Islamic activists, right side, block a road in Dhaka, Bangladesh during a protest to demand that the government enact an anti-blasphemy law. AP photo
Hundreds of bankers, insurance officials and stock traders had to sleep in their offices as the sound of gunfire echoed around the Motijheel Commercial Area through much of the night.
Witnesses said shops were torched while trees had been torn down and thousands of rocks littered the ground.
Police told AFP they now had the situation under control in the city centre but further violence had broken out in other parts of Dhaka. The main Islamist group behind the protests said the death toll was much higher.
Police said they used sound grenades, water cannon, tear gas and rubber bullets to disperse at least 70,000 Islamists who were camped at Motijheel as part of a push for a new blasphemy law.
"We were forced to act after they unlawfully continued their gathering at Motijheel. They attacked us with bricks, stones, rods and bamboo sticks," Dhaka police spokesman Masudur Rahman told AFP.
The protesters dispersed early Monday, he added.
Mozammel Haq, a police inspector at Dhaka Medical College Hospital, told AFP that 11 bodies were brought to the clinic. One victim was a policeman who had been hacked in the head by protesters with machetes, Haq said.
Eleven other bodies were taken to three other clinics. Hospital officials said hundreds of people were injured.
There was also deadly violence at Kanchpur on the southeastern outskirts of the capital. More than 5,000 Islamists clashed with police and border guards, prompting security forces to respond with live rounds, local police chief Abdul Matin told AFP.
At least six people were killed there including three policemen and a border guard, police official Rezaul Karim told AFP. "They were beaten to death," he said.

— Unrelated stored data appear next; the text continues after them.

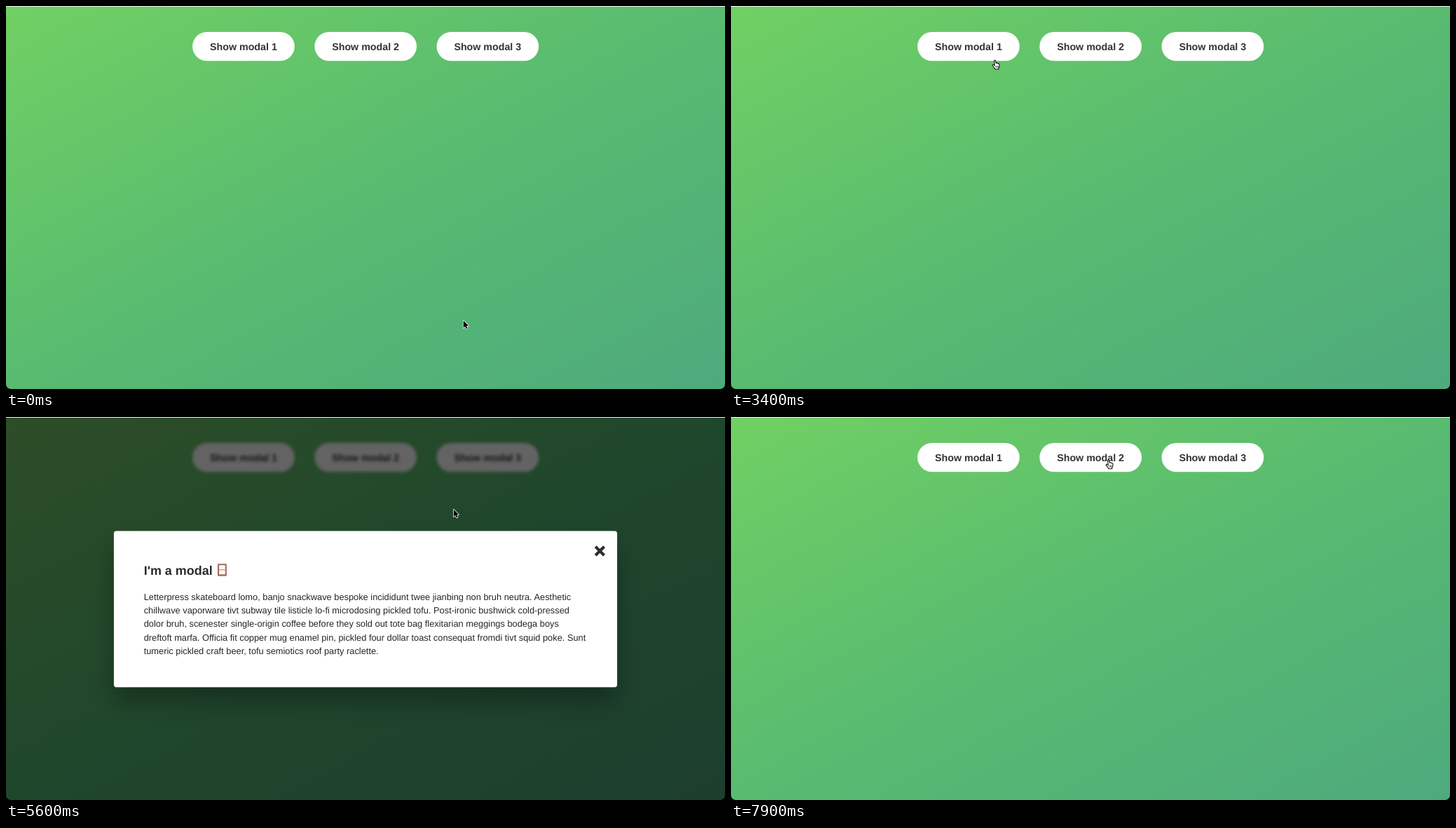
Recreate the animation shown at these times as an HTML page with a canvas. Size 1026 by 546 pixels, loop 8000 ms.

```html
<!DOCTYPE html>
<html lang="en">
<head>
<meta charset="utf-8">
<title>Modal windows</title>
<style>
html, body { margin: 0; width: 100%; height: 100%; overflow: hidden; background: #000; }
canvas { display: block; width: 1026px; height: 546px; }
</style>
</head>
<body>
<canvas id="stage" width="1026" height="546"></canvas>
<script>
const W = 1026, H = 546, TOP = 1, LOOP = 8000, TICK = 100;
const ZOOM = 0.7125; // the page is 1440 px wide
const FONT = '"Liberation Sans", Arial, sans-serif';
const OPEN = 4500, CLOSE = 6600;

const BUTTONS = ['Show modal 1', 'Show modal 2', 'Show modal 3'];
const BUTTON = { x: 266.1, y: 36.9, w: 145.7, h: 41.3, step: 174.2 };
const MODAL = { x: 153.9, y: 162.5, w: 718.2, h: 222.7 };
const CROSS = { x: 847.4, y: 191, r: 6.2 };
const LINES = [
  'Letterpress skateboard lomo, banjo snackwave bespoke incididunt twee jianbing non bruh neutra. Aesthetic',
  'chillwave vaporware tivt subway tile listicle lo-fi microdosing pickled tofu. Post-ironic bushwick cold-pressed',
  'dolor bruh, scenester single-origin coffee before they sold out tote bag flexitarian meggings bodega boys',
  'dreftoft marfa. Officia fit copper mug enamel pin, pickled four dollar toast consequat fromdi tivt squid poke. Sunt',
  'tumeric pickled craft beer, tofu semiotics roof party raclette.'
];

// pointer stops: time, x, y
const PATH = [
  [0, 652.7, 448.6], [1000, 652.7, 448.6], [1900, 425, 140], [2500, 387.8, 113.8],
  [2800, 384, 106], [3700, 374, 68], [4400, 371.7, 61.8], [5100, 371.7, 61.8],
  [6000, 839, 185], [6300, 845.7, 187.4], [6800, 845.7, 187.4],
  [7700, 541, 64], [7900, 538.4, 61.3], [8000, 538.4, 61.3]
];

function layer(draw) {
  const c = document.createElement('canvas');
  c.width = W;
  c.height = H;
  draw(c.getContext('2d'));
  return c;
}

function text(g, str, x, y, size, color, weight = 'normal') {
  g.save();
  g.translate(x, y);
  g.scale(ZOOM, ZOOM);
  g.font = `${weight} ${size}px ${FONT}`;
  g.textRendering = 'geometricPrecision';
  g.fillStyle = color;
  g.fillText(str, 0, 0);
  g.restore();
}

function box(g, x, y, w, h, r, color) {
  g.beginPath();
  g.roundRect(x, y, w, h, r);
  g.fillStyle = color;
  g.fill();
}

function drawPage(g, colors) {
  const h = H - TOP, cx = W / 2, cy = TOP + h / 2;
  const k = W * h / (W * W + h * h);
  const fill = g.createLinearGradient(cx - h * k, cy - W * k, cx + h * k, cy + W * k);
  colors.forEach((c, i) => fill.addColorStop(i / (colors.length - 1), c));
  g.fillStyle = '#000';
  g.fillRect(0, 0, W, H);
  box(g, 0, TOP, W, h, [0, 0, 7, 7], fill);
  g.fillStyle = '#f1f3f1';
  g.fillRect(0, 0, W, TOP);
}

const buttons = layer(g => BUTTONS.forEach((label, i) => {
  const x = BUTTON.x + i * BUTTON.step;
  box(g, x, BUTTON.y, BUTTON.w, BUTTON.h, BUTTON.h / 2, '#fff');
  text(g, label, x + 24.9, 62.8, 20, '#333', 'bold');
}));

function drawModal(g) {
  const { x, y, w, h } = MODAL, left = x + 42.75;
  g.save();
  g.shadowColor = 'rgba(0,0,0,.3)';
  g.shadowBlur = 50 * ZOOM;
  g.shadowOffsetY = 30 * ZOOM;
  box(g, x, y, w, h, 3.6, '#fff');
  g.restore();

  text(g, "I'm a modal", left, 224.7, 25.2, '#2b2b2b', 'bold');
  LINES.forEach((s, i) => text(g, s, left, 260.9 + i * 27 * ZOOM, 18, '#262626'));

  // window pictogram
  box(g, 302, 209.3, 12.8, 17.4, 1, '#9c6b57');
  g.fillStyle = '#fbf5f2';
  g.fillRect(304, 211.2, 8.8, 13.2);
  g.fillStyle = '#b99585';
  g.fillRect(304, 217.2, 8.8, 1.2);

  const { x: cx, y: cy, r } = CROSS;
  g.beginPath();
  for (const s of [-1, 1]) {
    g.moveTo(cx - r, cy - r * s);
    g.lineTo(cx + r, cy + r * s);
  }
  g.strokeStyle = '#2e2e2e';
  g.lineWidth = 4.1;
  g.stroke();
}

const plain = layer(g => {
  drawPage(g, ['#71d063', '#58bb70', '#4eaa7d']);
  g.drawImage(buttons, 0, 0);
});

const covered = layer(g => {
  drawPage(g, ['#2d4d27', '#1f472c', '#1d3e2e']);
  g.filter = 'blur(2.1px) brightness(.39)';
  g.drawImage(buttons, 0, 0);
  g.filter = 'none';
  drawModal(g);
});

const ARROW = new Path2D('M0 0V10.4L2.4 8.2 4 11.8 5.8 11 4.3 7.5H7.3Z');
const HAND = new Path2D('M-1 0.4Q0 -1 1 0.4L1.7 3.8Q2.8 3 3.5 4.1 4.6 3.6 5.1 4.7 6.5 4.5 6.6 6' +
  'L6.4 8.6 5.3 10.6V12.4H0.2L-0.6 10.6 -3 7.6Q-3.5 6 -2 6L-0.2 7.2Z');
const KNUCKLES = new Path2D('M1.5 7.6V10.3M3.1 7.6V10.3M4.6 7.6V10.3');

function drawPointer(g, x, y, hand) {
  g.save();
  g.translate(x, y);
  g.lineJoin = 'round';
  if (hand) {
    g.fillStyle = '#fff';
    g.strokeStyle = '#111';
    g.lineWidth = 1.1;
    g.fill(HAND);
    g.stroke(HAND);
    g.lineWidth = 0.7;
    g.stroke(KNUCKLES);
  } else {
    g.strokeStyle = '#fff';
    g.lineWidth = 1.5;
    g.stroke(ARROW);
    g.fillStyle = '#000';
    g.fill(ARROW);
  }
  g.restore();
}

// Hermite curve through the stops, at rest wherever a pause begins or ends
function pointerAt(t) {
  let i = 0;
  while (i < PATH.length - 2 && t >= PATH[i + 1][0]) i++;
  const a = PATH[i], b = PATH[i + 1], dt = b[0] - a[0], u = (t - a[0]) / dt;
  const slope = (n, d) => {
    const p = PATH[n - 1], c = PATH[n], q = PATH[n + 1];
    if (!p || !q) return 0;
    const before = (c[d] - p[d]) / (c[0] - p[0]), after = (q[d] - c[d]) / (q[0] - c[0]);
    return before * after > 0 ? 2 * before * after / (before + after) : 0;
  };
  return [1, 2].map(d => {
    const v = 1 - u;
    return v * v * (1 + 2 * u) * a[d] + u * u * (3 - 2 * u) * b[d] +
      u * v * dt * (v * slope(i, d) - u * slope(i + 1, d));
  });
}

function overButton(x, y) {
  const dx = x - BUTTON.x;
  return y > BUTTON.y && y < BUTTON.y + BUTTON.h && dx > 0 &&
    dx < BUTTON.step * 3 && dx % BUTTON.step < BUTTON.w;
}

function isHand(t, x, y) {
  if (t >= OPEN && t < CLOSE) return t >= 6100 && t < 6500;
  return t !== OPEN - TICK && overButton(x, y);
}

const ctx = document.getElementById('stage').getContext('2d');

function frame() {
  const t = Math.floor(performance.now() % LOOP / TICK) * TICK;
  const [x, y] = pointerAt(t);
  ctx.drawImage(t >= OPEN && t < CLOSE ? covered : plain, 0, 0);
  drawPointer(ctx, x, y, isHand(t, x, y));
  requestAnimationFrame(frame);
}
frame();
</script>
</body>
</html>
```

The violence erupted Sunday afternoon after tens of thousands of Islamists demanding a new blasphemy law blocked highways and fought running battles with police.
Prime Minister Sheikh Hasina has ruled out a new law, insisting she will not cave into the demands of hardliners who have been infuriated by bloggers whom they accuse of insulting the Prophet Mohammed.
Chanting "Allahu Akbar!" ("God is greatest!") and "One point, One demand: Atheists must be hanged", activists from the hardline Hefajat-e-Islam marched along at least six highways, blocking traffic between Dhaka and other cities.
Police said the number of protesters reached around 200,000 people at one point although the numbers had dwindled by the early hours.
Maolana Muin Uddin Ruhi, a spokesman for Hefajat-e-Islam, said the death toll from the violence across Dhaka was much higher than that given by police but gave no exact figure.
"Police shot live rounds indiscriminately at our unarmed protesters. Thousands of people were also injured," he told AFP.
Fearing further violence, Dhaka police Monday banned all protests, marches and mass gatherings as well as the carrying of firearms until midnight.
Bangladesh, an officially secular country with a 90% Muslim population, has seen a surge in violence between Islamists and government forces since the start of the year when a court began handing down war crimes verdicts related to the 1971 independence conflict.
Three leading Islamists have so far been convicted for their role in mass killings during the conflict, which saw what was then East Pakistan break from the regime in Islamabad.
The overall death toll in violence between religious hardliners and the police since January now stands at more than 140.